[STORED DATA]
********************
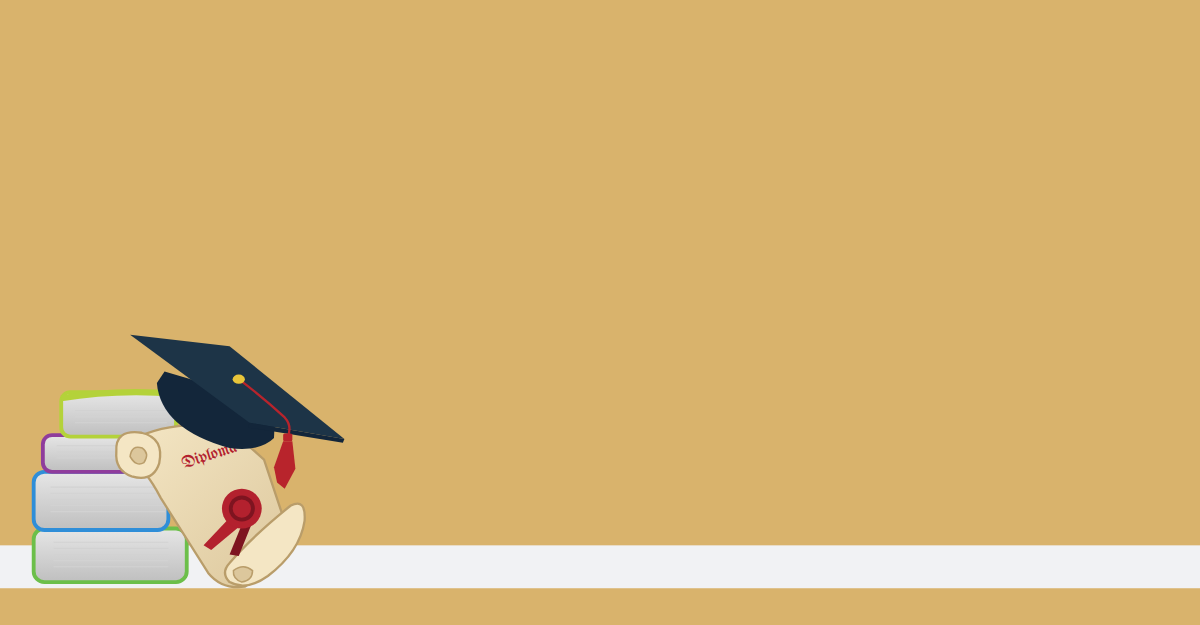
<!DOCTYPE html>
<html lang="en">
<head>
<meta charset="utf-8">
<title>Graduation Banner</title>
<link rel="stylesheet" href="https://fonts.googleapis.com/css2?family=UnifrakturMaguntia&display=swap">
<style>
  :root {
    --parchment-tan: #d9b36c;
    --stripe-white: #f1f2f4;
    --cap-navy: #1d3447;
    --cap-navy-dark: #13263a;
    --tassel-red: #b8242c;
    --button-gold: #e8c53a;
    --scroll-cream: #f4e6c4;
    --scroll-shade: #dcc79c;
    --scroll-edge: #b99d6a;
    --seal-red: #b3212e;
    --seal-dark: #7e1420;
    --page-grey: #bfbfbf;
    --page-light: #e6e6e6;
    --cover-lime: #b4d23a;
    --cover-purple: #8f3c9c;
    --cover-blue: #2f8ed8;
    --cover-green: #6cbf4a;
  }
  html, body { margin: 0; padding: 0; overflow: hidden; }
  body { width: 1200px; height: 625px; background: var(--parchment-tan); }
  .banner { display: block; width: 1200px; height: 625px; }
  .diploma-label {
    font-family: 'UnifrakturMaguntia', serif;
    font-size: 22px;
    fill: var(--seal-red);
  }
</style>
</head>
<body>
<svg class="banner" viewBox="0 0 1568 816" preserveAspectRatio="none" xmlns="http://www.w3.org/2000/svg">
  <defs>
    <linearGradient id="pageShade" x1="0" y1="0" x2="0" y2="1">
      <stop offset="0" stop-color="var(--page-light)"/>
      <stop offset="1" stop-color="var(--page-grey)"/>
    </linearGradient>
    <linearGradient id="scrollShade" x1="0" y1="0" x2="1" y2="1">
      <stop offset="0" stop-color="var(--scroll-cream)"/>
      <stop offset="1" stop-color="var(--scroll-shade)"/>
    </linearGradient>
    <g id="pageLines">
      <path d="M0 0h150M0 8h150M0 16h150M0 24h150M0 32h150" stroke="#d2d2d2" stroke-width="1.5" fill="none"/>
    </g>
  </defs>

  <rect class="backdrop" width="1568" height="816" fill="var(--parchment-tan)"/>
  <rect class="floor-stripe" x="0" y="712" width="1568" height="56" fill="var(--stripe-white)"/>

  <g class="book-stack">
    <g class="book book-bottom">
      <rect x="44" y="690" width="200" height="70" rx="14" fill="url(#pageShade)" stroke="var(--cover-green)" stroke-width="5"/>
      <use href="#pageLines" x="70" y="708"/>
    </g>
    <g class="book book-blue">
      <rect x="44" y="616" width="176" height="76" rx="14" fill="url(#pageShade)" stroke="var(--cover-blue)" stroke-width="5"/>
      <use href="#pageLines" x="66" y="636" transform="scale(1)"/>
    </g>
    <g class="book book-purple">
      <rect x="56" y="568" width="120" height="48" rx="12" fill="url(#pageShade)" stroke="var(--cover-purple)" stroke-width="5"/>
      <path d="M74 582h90M74 590h90M74 598h90" stroke="#d2d2d2" stroke-width="1.5"/>
    </g>
    <g class="book book-lime">
      <rect x="80" y="512" width="150" height="58" rx="12" fill="url(#pageShade)" stroke="var(--cover-lime)" stroke-width="5"/>
      <path d="M80 520q70-12 150-6" stroke="var(--cover-lime)" stroke-width="8" fill="none"/>
      <path d="M98 536h120M98 544h120M98 552h120" stroke="#d2d2d2" stroke-width="1.5"/>
    </g>
  </g>

  <g class="diploma-scroll">
    <path d="M170 575 Q230 545 300 560 L345 600 L375 690 Q385 720 360 740 L320 766 Q290 770 272 748 L210 650 Q190 612 170 600 Z" fill="url(#scrollShade)" stroke="var(--scroll-edge)" stroke-width="3"/>
    <g class="scroll-roll-top">
      <path d="M152 590 Q150 560 185 565 Q215 572 208 605 Q200 630 172 622 Q150 614 152 590 Z" fill="var(--scroll-cream)" stroke="var(--scroll-edge)" stroke-width="3"/>
      <path d="M170 596 Q172 580 186 585 Q196 592 188 604 Q178 610 170 596 Z" fill="var(--scroll-shade)" stroke="var(--scroll-edge)" stroke-width="2"/>
    </g>
    <g class="scroll-roll-bottom">
      <path d="M300 735 Q330 700 380 660 Q400 650 398 680 Q392 720 350 752 Q322 772 300 760 Q288 748 300 735 Z" fill="var(--scroll-cream)" stroke="var(--scroll-edge)" stroke-width="3"/>
      <path d="M305 745 Q318 735 330 745 Q330 758 316 760 Q304 756 305 745 Z" fill="var(--scroll-shade)" stroke="var(--scroll-edge)" stroke-width="2"/>
    </g>
    <text class="diploma-label" x="240" y="612" transform="rotate(-18 240 612)">Diploma</text>
    <g class="wax-seal">
      <path d="M300 676 L266 712 L276 718 L312 688 Z" fill="var(--seal-red)"/>
      <path d="M318 680 L300 724 L312 726 L328 686 Z" fill="var(--seal-dark)"/>
      <circle cx="316" cy="664" r="26" fill="var(--seal-red)"/>
      <circle cx="316" cy="664" r="17" fill="var(--seal-dark)"/>
      <circle cx="316" cy="664" r="12" fill="var(--seal-red)"/>
    </g>
  </g>

  <g class="graduation-cap">
    <path d="M205 500 Q210 560 300 585 Q340 590 358 572 L360 528 L215 485 Z" fill="var(--cap-navy-dark)"/>
    <path d="M170 437 L300 452 L450 573 L326 552 Z" fill="var(--cap-navy)"/>
    <path d="M326 552 L450 573 L448 578 L324 558 Z" fill="var(--cap-navy-dark)"/>
    <path d="M312 495 Q345 520 372 545 Q382 556 376 570" stroke="var(--tassel-red)" stroke-width="3" fill="none"/>
    <ellipse cx="312" cy="495" rx="8" ry="6" fill="var(--button-gold)"/>
    <g class="tassel">
      <rect x="370" y="566" width="12" height="10" rx="2" fill="var(--tassel-red)"/>
      <path d="M370 576 L382 576 L386 612 L372 638 L362 630 L358 610 Z" fill="var(--tassel-red)"/>
    </g>
  </g>
</svg>
</body>
</html>
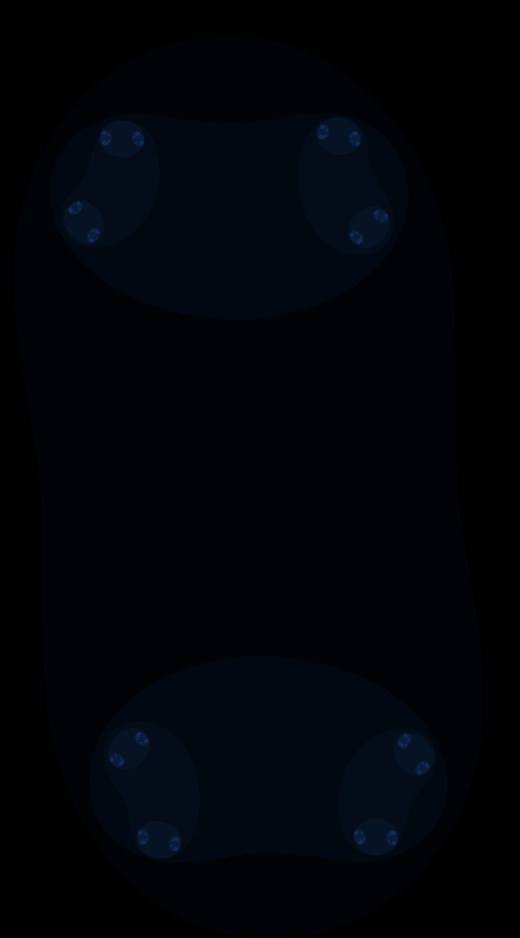
<!DOCTYPE html>
<html lang="en">
<head>
<meta charset="utf-8">
<title>Nested cells</title>
<style>
:root {
  --void: #000000;
  --membrane: #010307;
  --chamber: #010811;
  --lobe: #050c19;
  --nucleus: #061325;
  --bud: #0a1c3a;
  --spark: #122a55;
}
html, body { margin: 0; background: var(--void); overflow: hidden; }
svg { display: block; width: 520px; height: 938px; }
.void { fill: var(--void); }
.membrane { fill: var(--membrane); }
.chamber { fill: var(--chamber); }
.lobe { fill: var(--lobe); }
.nucleus { fill: var(--nucleus); }
.bud { fill: var(--bud); }
.spark { fill: var(--spark); }
</style>
</head>
<body>
<svg viewBox="0 0 520 938" role="img" aria-label="Dark blue cells nested inside one another on black">
  <defs>
    <g id="bud">
      <ellipse class="bud" rx="6" ry="8"/>
      <g class="spark">
        <ellipse cx="-2" cy="-5" rx="2.5" ry="2"/>
        <ellipse cx="-1" cy="5" rx="3" ry="2"/>
        <circle cx="3" cy="-3" r="1.2"/>
        <circle cx="3" cy="3" r="1.2"/>
      </g>
    </g>
    <g id="nucleus">
      <ellipse class="nucleus" rx="23" ry="18.5"/>
      <use href="#bud" x="-16" y="-1"/>
      <use href="#bud" transform="translate(16 0) rotate(160)"/>
    </g>
    <g id="chamber">
      <path class="chamber" d="M230 123C262 123 290 112 325 113C375 115 409 148 409 195C409 265 330 320 238 320C140 320 50 265 50 192C50 145 90 113 140 114C170 115 200 123 230 123Z"/>
      <g id="left-lobe">
        <path class="lobe" d="M126 121C150 122 160 146 160 172C160 212 130 248 94 248C74 248 61 234 61 217C61 194 80 190 87 170C94 150 96 121 126 121Z"/>
        <use href="#nucleus" transform="translate(122 139)"/>
        <use href="#nucleus" transform="translate(84 222) rotate(55)"/>
      </g>
      <g id="right-lobe">
        <path class="lobe" d="M336 118C356 118 367 130 368 150C369 185 394 190 394 222C394 242 380 255 360 255C324 255 298 220 298 178C298 144 312 118 336 118Z"/>
        <use href="#nucleus" transform="translate(339 136) rotate(10)"/>
        <use href="#nucleus" transform="translate(369 227) rotate(-43)"/>
      </g>
    </g>
  </defs>
  <rect class="void" width="520" height="938"/>
  <path class="membrane" d="M228 36C350 36 440 140 453 280C459 350 452 440 460 510C468 570 484 630 484 700C484 840 390 939 270 939C148 939 58 835 45 695C39 625 46 535 38 465C30 405 14 345 14 275C14 135 108 36 228 36Z"/>
  <use href="#chamber"/>
  <use href="#chamber" transform="rotate(180 249 488)"/>
</svg>
</body>
</html>
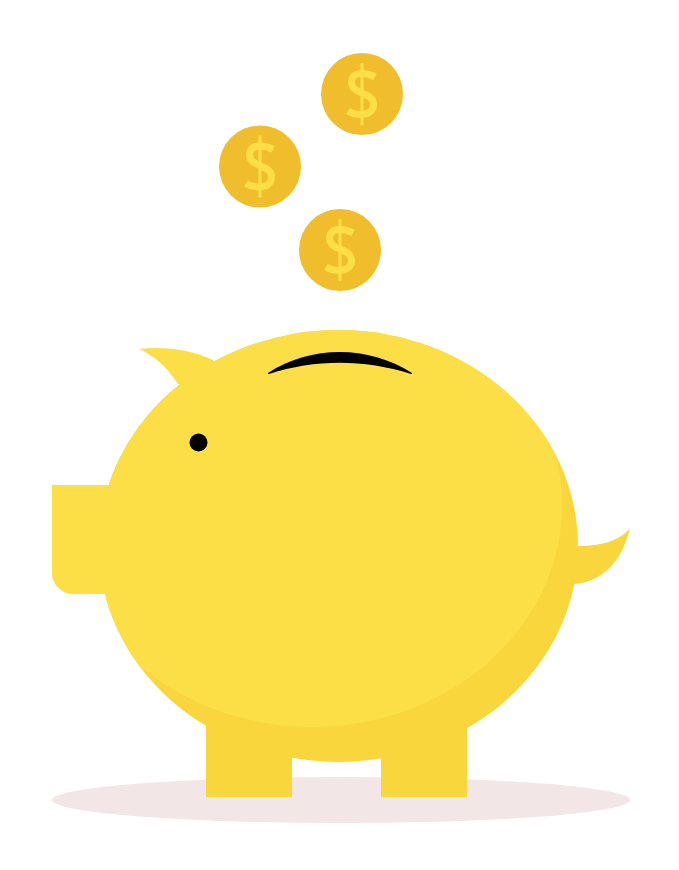
<!DOCTYPE html>
<html lang="en">
<head>
<meta charset="utf-8">
<title>Piggy bank</title>
<style>
:root {
  --paper: #ffffff;
  --pig: #fcdf47;
  --pig-shade: #fad63d;
  --coin: #f0be2d;
  --coin-sign: #fcdf47;
  --ink: #000000;
  --ground: #f2e6e6;
}
html, body { margin: 0; background: var(--paper); overflow: hidden; }
.canvas { display: block; width: 679px; height: 870px; }
.ground { fill: var(--ground); }
.pig { fill: var(--pig); }
.shade { fill: var(--pig-shade); }
.ink { fill: var(--ink); }
.coin-face { fill: var(--coin); }
.coin-curve { fill: none; stroke: var(--coin-sign); stroke-width: 7; }
.coin-bar { fill: var(--coin-sign); }
</style>
</head>
<body>
<svg class="canvas" viewBox="0 0 679 870" role="img" aria-label="Three dollar coins falling into a yellow piggy bank">
  <defs>
    <clipPath id="body-shape"><ellipse cx="338.5" cy="546" rx="239.5" ry="216"/></clipPath>
    <g id="coin">
      <circle class="coin-face" r="41"/>
      <path class="coin-curve" d="M13 -17C8 -20 4 -20.500 0 -20.500C-7 -20.500 -10.500 -17 -10.500 -12C-10.500 -6 -6 -3.500 0 -1C7 2 11.500 4.500 11.500 10.500C11.500 17 6 20.500 -1 20.500C-6 20.500 -10 19.500 -14 17"/>
      <rect class="coin-bar" x="-1.500" y="-31" width="3" height="62"/>
    </g>
  </defs>

  <ellipse class="ground" cx="341" cy="800" rx="289" ry="23"/>

  <g id="coins">
    <use href="#coin" x="362" y="94"/>
    <use href="#coin" x="260" y="166.500"/>
    <use href="#coin" x="340" y="250"/>
  </g>

  <g id="piggy-bank">
    <path class="shade" id="tail" d="M570 546H578C600 546 620 541 630 528C622 562 602 582 574 584H560Z"/>
    <g id="legs" class="shade">
      <rect x="206" y="700" width="86" height="97"/>
      <rect x="381" y="700" width="86" height="97"/>
    </g>
    <g id="body" clip-path="url(#body-shape)">
      <rect class="shade" x="99" y="330" width="480" height="432"/>
      <ellipse class="pig" cx="312" cy="505" rx="250" ry="222"/>
      <rect class="pig" x="99" y="330" width="130" height="290"/>
    </g>
    <path class="pig" id="ear" d="M139 349C166 346 192 350 213 360L225 385L178 384C167 367 156 357 139 349Z"/>
    <path class="pig" id="snout" d="M52 485H130V594H73A21 21 0 0 1 52 573Z"/>
    <circle class="ink" id="eye" cx="198.500" cy="442.500" r="9"/>
    <path class="ink" id="coin-slot" d="M268 373C311 345 368 345 412 373Q413 374 411 374C364 359 315 359 269 374Q267 374 268 373Z"/>
  </g>
</svg>
</body>
</html>
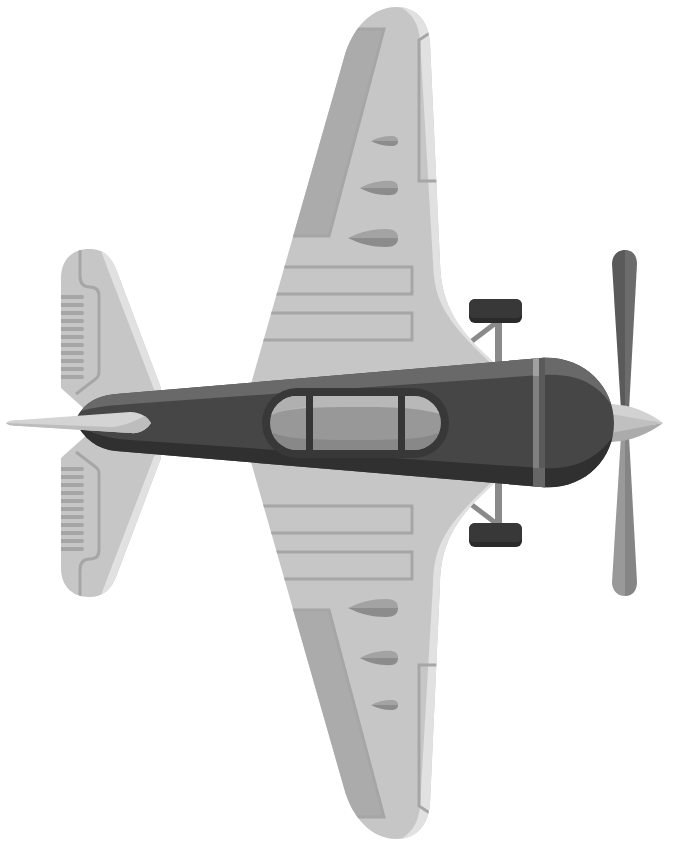
<!DOCTYPE html>
<html lang="en">
<head>
<meta charset="utf-8">
<title>Propeller plane, top view</title>
<style>
:root {
  --paper: #ffffff;
  --metal: #c6c6c6;
  --metal-light: #e1e1e1;
  --panel: #ababab;
  --line: #a6a6a6;
  --pod-light: #a3a3a3;
  --pod-dark: #8c8c8c;
  --strut: #8a8a8a;
  --body: #464646;
  --body-light: #696969;
  --body-dark: #303030;
  --tyre: #383838;
  --tyre-dark: #2a2a2a;
  --glass: #989898;
  --glass-light: #b8b8b8;
  --glass-dark: #888888;
}
html, body { margin: 0; background: var(--paper); overflow: hidden; }
svg { display: block; width: 677px; height: 848px; }
.metal { fill: var(--metal); }
.metal-light { fill: var(--metal-light); }
.panel { fill: var(--panel); }
.seam { fill: none; stroke: var(--line); stroke-width: 3; }
.slat { fill: none; stroke: var(--line); stroke-width: 4; stroke-linecap: round; }
.strut { fill: none; stroke: var(--strut); }
.pod-light { fill: var(--pod-light); }
.pod-dark { fill: var(--pod-dark); }
.body { fill: var(--body); }
.body-light { fill: var(--body-light); }
.body-dark { fill: var(--body-dark); }
.tyre { fill: var(--tyre); }
.tyre-dark { fill: var(--tyre-dark); }
</style>
</head>
<body>
<svg viewBox="0 0 677 848" role="img" aria-label="Grey propeller plane seen from above">
  <defs>
    <path id="wing-outline" d="M245 423V405L344 58C352 28 372 7 396 7C416 7 428 20 430 42L440 262C441 306 458 331 498 366V423Z"/>
    <clipPath id="wing-clip"><use href="#wing-outline"/></clipPath>
    <path id="tail-outline" d="M61 388V278C61 260 72 249 89 249C104 249 111 257 116 269L161 388V423H100Z"/>
    <clipPath id="tail-clip"><use href="#tail-outline"/></clipPath>
    <path id="fuselage-outline" d="M75 421C83 404 95 396 116 394L541 358C582 355 614 385 614 423C614 461 582 491 541 487L116 451C97 449 84 439 75 421Z"/>
    <clipPath id="fuselage-clip"><use href="#fuselage-outline"/></clipPath>
    <clipPath id="canopy-clip"><rect x="270" y="396" width="171" height="54" rx="27"/></clipPath>

    <g id="wing">
      <use href="#wing-outline" class="metal"/>
      <g clip-path="url(#wing-clip)">
        <path class="metal-light" d="M385 0C408 8 418 18 420 40L433 262C434 300 444 320 494 366H520V0Z"/>
        <path class="panel" d="M340 29H384L329 236H280Z"/>
        <path class="seam" d="M340 29H384L329 236H280"/>
        <path class="seam" d="M440 181H419V40L436 29"/>
        <path class="seam" d="M260 267H412V294H260M260 313H412V340H260"/>
      </g>
    </g>

    <g id="tailplane">
      <use href="#tail-outline" class="metal"/>
      <g clip-path="url(#tail-clip)">
        <path class="metal-light" d="M98 245C102 252 104 259 107 267L155 392H175V245Z"/>
        <path class="seam" d="M80 247V276C80 284 84 287 90 287C96 287 99 290 99 296V372C99 377 97 378 93 381L76 394"/>
        <path class="slat" d="M58 297H82M58 305H82M58 313H82M58 321H82M58 329H82M58 337H82M58 345H82M58 353H82M58 361H82M58 369H82M58 377H82"/>
      </g>
    </g>

    <g id="landing-strut" class="strut">
      <path stroke-width="7" d="M498.500 320V372"/>
      <path stroke-width="5" d="M472 341L497 322"/>
    </g>

    <g id="pod">
      <path class="pod-light" d="M0 0C12-6 24-9 38-9C46-9 50-6 50 0Z"/>
      <path class="pod-dark" d="M0 0C12 6 24 9 38 9C46 9 50 6 50 0Z"/>
    </g>
    <g id="wheel">
      <rect class="tyre-dark" width="53" height="24" rx="6"/>
      <path class="tyre" d="M0 7Q0 0 7 0H46Q53 0 53 7V14Q53 19 47 19H6Q0 19 0 14Z"/>
    </g>
  </defs>

  <g id="landing-gear">
    <use href="#landing-strut"/>
    <use href="#landing-strut" transform="translate(0 846) scale(1 -1)"/>
    <use href="#wheel" x="469" y="299"/>
    <use href="#wheel" x="469" y="523"/>
  </g>

  <g id="wings">
    <use href="#wing"/>
    <use href="#wing" transform="translate(0 846) scale(1 -1)"/>
  </g>

  <g id="wing-pods">
    <use href="#pod" transform="translate(371 141) scale(.54 .56)"/>
    <use href="#pod" transform="translate(360 188) scale(.76 .8)"/>
    <use href="#pod" transform="translate(348 238)"/>
    <use href="#pod" transform="translate(348 608)"/>
    <use href="#pod" transform="translate(360 658) scale(.76 .8)"/>
    <use href="#pod" transform="translate(371 705) scale(.54 .56)"/>
  </g>

  <g id="tail">
    <use href="#tailplane"/>
    <use href="#tailplane" transform="translate(0 846) scale(1 -1)"/>
  </g>

  <g id="propeller">
    <path fill="#5a5a5a" d="M625 250C617 250 612 256 612 264L621 410H625Z"/>
    <path fill="#6c6c6c" d="M625 250C633 250 637 256 637 264L629 410H625Z"/>
    <path fill="#999999" d="M625 596C617 596 612 590 612 582L621 436H625Z"/>
    <path fill="#858585" d="M625 596C633 596 637 590 637 582L629 436H625Z"/>
    <path fill="#d2d2d2" d="M611 404C632 405 648 412 663 423H611Z"/>
    <path fill="#ababab" d="M611 442C632 441 648 434 663 423L611 431Z"/>
    <path fill="#c0c0c0" d="M611 414L663 423L611 433Z"/>
  </g>

  <g id="fuselage">
    <use href="#fuselage-outline" class="body"/>
    <g clip-path="url(#fuselage-clip)">
      <path class="body-light" d="M70 415C90 407 104 406 130 404L541 375C574 373 596 381 613 407V345H70Z"/>
      <path class="body-dark" d="M70 421C90 433 104 438 130 440L541 468C574 470 598 460 616 432V500H70Z"/>
      <rect x="533" y="350" width="6" height="145" fill="#808080"/>
      <rect x="539" y="350" width="6" height="145" fill="#5a5a5a"/>
      <path fill="#a0a0a0" d="M533 350H539V376H533Z"/>
      <path fill="#666666" d="M533 468H545V495H533Z"/>
    </g>
  </g>

  <g id="canopy">
    <rect x="262" y="388" width="187" height="70" rx="35" fill="#383838"/>
    <g clip-path="url(#canopy-clip)">
      <rect x="270" y="396" width="171" height="54" fill="var(--glass)"/>
      <path fill="var(--glass-light)" d="M270 396H441V414C418 408 400 407 356 407C310 407 292 408 270 414Z"/>
      <path fill="var(--glass-dark)" d="M270 432C286 438 300 440 356 440C412 440 426 438 441 432V450H270Z"/>
      <path fill="#b0b0b0" d="M270 396H306V407C290 408 280 411 270 416Z"/>
      <rect x="306" y="396" width="7" height="54" fill="#363636"/>
      <rect x="398" y="396" width="7" height="54" fill="#363636"/>
    </g>
  </g>

  <g id="tail-fin">
    <path fill="#d4d4d4" d="M6 423C9 420 14 420 20 420L130 412C141 412 147 417 151 423C147 429 141 434 130 433L20 426C14 426 9 426 6 423Z"/>
    <path fill="#bdbdbd" d="M6 423L110 427C124 427 136 420 145 416Q149 419 151 423C147 429 141 434 130 433L20 426C14 426 9 426 6 423Z"/>
  </g>
</svg>
</body>
</html>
********************
[DIRECTIONS]
Filter the entries above and copy only the lines that hold "ellipse".

[EXPECTED ANSWER]
    <ellipse cx="312" cy="495" rx="8" ry="6" fill="var(--button-gold)"/>
      <ellipse class="bud" rx="6" ry="8"/>
        <ellipse cx="-2" cy="-5" rx="2.5" ry="2"/>
        <ellipse cx="-1" cy="5" rx="3" ry="2"/>
      <ellipse class="nucleus" rx="23" ry="18.5"/>
    <clipPath id="body-shape"><ellipse cx="338.5" cy="546" rx="239.5" ry="216"/></clipPath>
  <ellipse class="ground" cx="341" cy="800" rx="289" ry="23"/>
      <ellipse class="pig" cx="312" cy="505" rx="250" ry="222"/>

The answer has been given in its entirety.